Other forms of extremism do not seem to be very important sources of violence at present. Around 15 foreign fighters of ex-communist and pan-Slavic background were or still are active in the separatist groups in Donbas. In 2014-2016, several arson attacks against property, mostly police cars, were committed by the anarchist group Network of Revolutionary Cells (SRB). Anti-Fascist Action (AFA) and anarchist structures have the capability to confront right-wing extremist rallies. Several individual or small cell hate crimes were committed by Roma people against ethnic Czechs.
Polarization of society and strong anti-EU attitudes among the wider population, mostly due to European migration policy, and disputes about relations with Russia and China could cause violent incidents in the future.
In addition, parts of the traditional right-wing extremist scene remain possible sources of militancy, especially among football hooligans and right-wing activists in martial arts clubs.
Non-governmental home guards and vigilante patrols, sometimes with links to the army, the police or various security agencies, represent a latent challenge to the state violence on monopoly.
Furthermore, individual cases of violence can be connected with the left-wing extremist, eco-extremist or ethnic-extremist scenes. The violent impact of the Kurdish-Turkish conflict does not exclude Czech territory.
Recently, the government has paid most attention to the possible radicalization of members of the Muslim community. Prison communities and petty crime gangs from Central Asia, the Caucasus and the MENA region in the Czech Republic merit concern due to possible connections with Islamic extremism. A specific threat is connected with the traditionally strong pro-Israel policy of the Czech Republic and important Jewish and Western tourism to the country. Tourists and Czech citizens alike may be targeted by international terrorist groups.
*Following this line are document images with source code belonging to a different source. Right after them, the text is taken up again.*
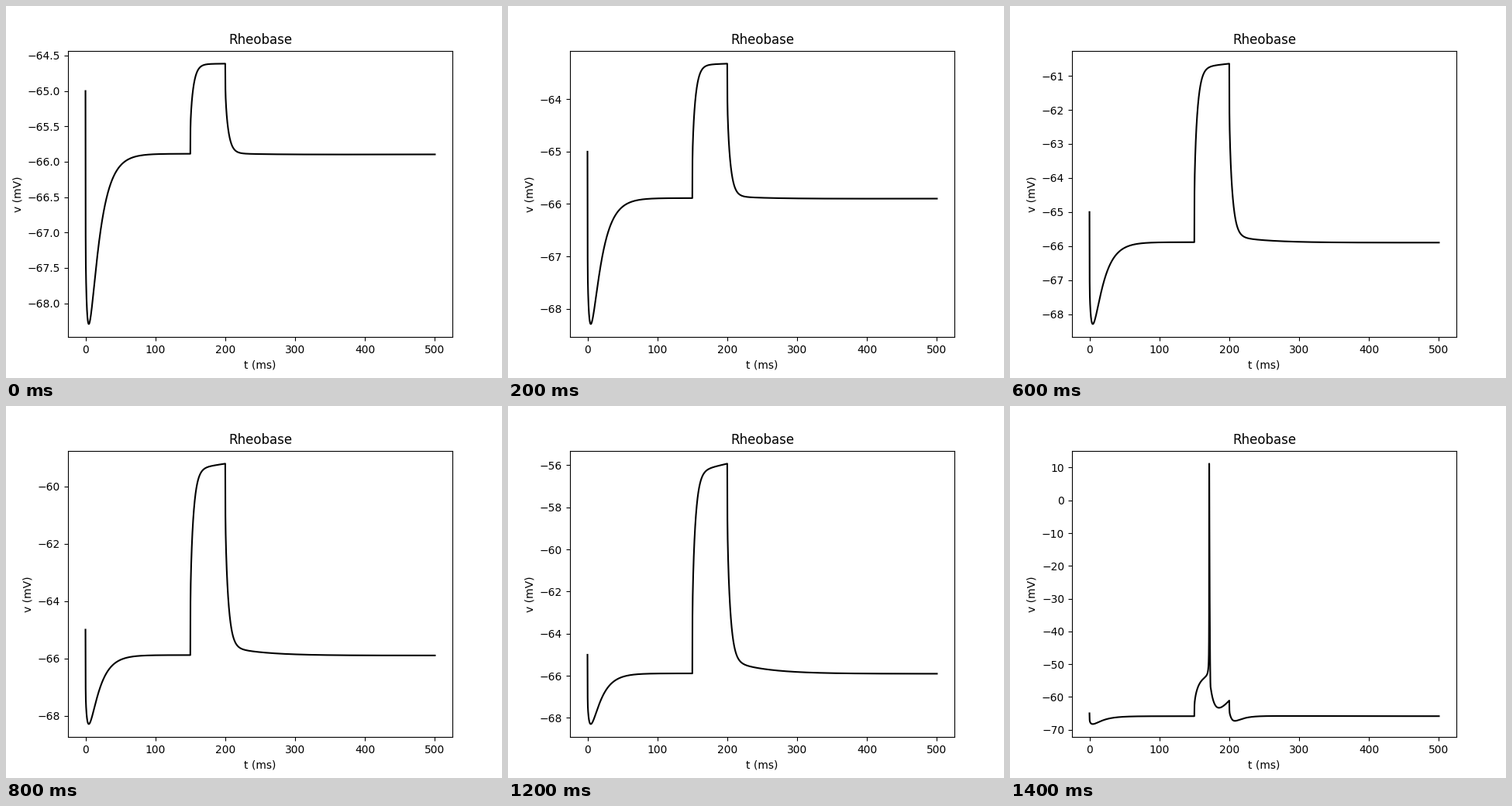
Recreate the animation shown at these times as a matplotlib script. Size 640x480 px, loop 1.8 s.

```python
import numpy as np
import matplotlib.pyplot as plt
from matplotlib.animation import FuncAnimation

STEP_MS = 200
FRAMES = 9
LEVELS = 7
REST = -65.887
ON, OFF = 150, 200
SPIKE, REPOLARISED = 171.3, 173.3
PEAK, FLOOR = 11.2, -57

t = np.arange(0, 500.01, 0.05)


def decay(s, tau):
    return np.exp(-np.maximum(s, 0) / tau)


def settle(s, tau=4.9):
    """Fast, medium and slow relaxation from 1 to 0."""
    return 0.26 * decay(s, 0.12) + 0.11 * decay(s, 0.9) + 0.63 * decay(s, tau)


def resting():
    return (REST - 4.68 * decay(t, 15) + 2.87 * decay(t, 4.5)
            + 0.6 * decay(t, 1) + 2.097 * decay(t, 0.12))


def subthreshold(level):
    """Response to a current step; its height grows faster near threshold."""
    height = 1.259 * level + 0.0308 * 1.685 ** level - 0.038
    slow = 0.0089 * level ** 2.2
    s, r = t - ON, t - OFF
    ramp = 0.6 * slow
    rise = (height - ramp) * (1 - settle(s)) + ramp * s / (OFF - ON)
    sag = (0.013 + 0.002 * level) * (1 - decay(r, 60)) * decay(r, 600)
    fall = (height - slow) * settle(r) + slow * decay(r, 50) - sag
    return resting() + np.where(t < ON, 0, np.where(t <= OFF, rise, fall))


def spiking():
    s, r = t - ON, t - OFF
    run_up = 4 / np.maximum(SPIKE - t, 0.02) - 4 / (SPIKE - ON)
    climb = np.minimum(REST + 12 * (1 - settle(s, 6)) + run_up, PEAK)

    u = (t - SPIKE) / (REPOLARISED - SPIKE)
    drop = FLOOR + (PEAK - FLOOR) * (1 - u) ** 2

    q = t - REPOLARISED
    recover = FLOOR + 0.24 * q - 10.65 * (1 - decay(q, 6))

    rebound = (REST - 4.5 * decay(r, 12) + 6 * decay(r, 4) + 3.1 * decay(r, 0.15)
               + 0.14 * (1 - decay(r, 12)) * decay(r, 100))
    return np.select([t < ON, t < SPIKE, t < REPOLARISED, t <= OFF],
                     [resting(), climb, drop, recover], rebound)


traces = [subthreshold(level) for level in range(1, LEVELS + 1)] + [spiking()]

fig, ax = plt.subplots(figsize=(6.4, 4.8), dpi=100)
line, = ax.plot(t, traces[0], color="black", lw=1.5)
ax.set(title="Rheobase", xlabel="t (ms)", ylabel="v (mV)")


def update(frame):
    # The spike is held for the remaining steps.
    line.set_ydata(traces[min(frame, LEVELS)])
    ax.relim()
    ax.autoscale_view()
    return line,


anim = FuncAnimation(fig, update, frames=FRAMES, interval=STEP_MS,
                     repeat=True, repeat_delay=0)
plt.show()
```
In sum, the situation in the Czech Republic is generally “quiet” in comparison with the levels of violence in some countries in the Central European region, such as Germany, Austria, and Poland. However, tensions in society, risk developments in several groups, and the interests of global terrorists could lead to more serious violent extremism in the future, with a wider scope. For this reason, the Czech Republic permanently improves its counter-extremist capabilities and in 2018 the national Czech Radicalisation Awareness Network was established by the Ministry of Interior.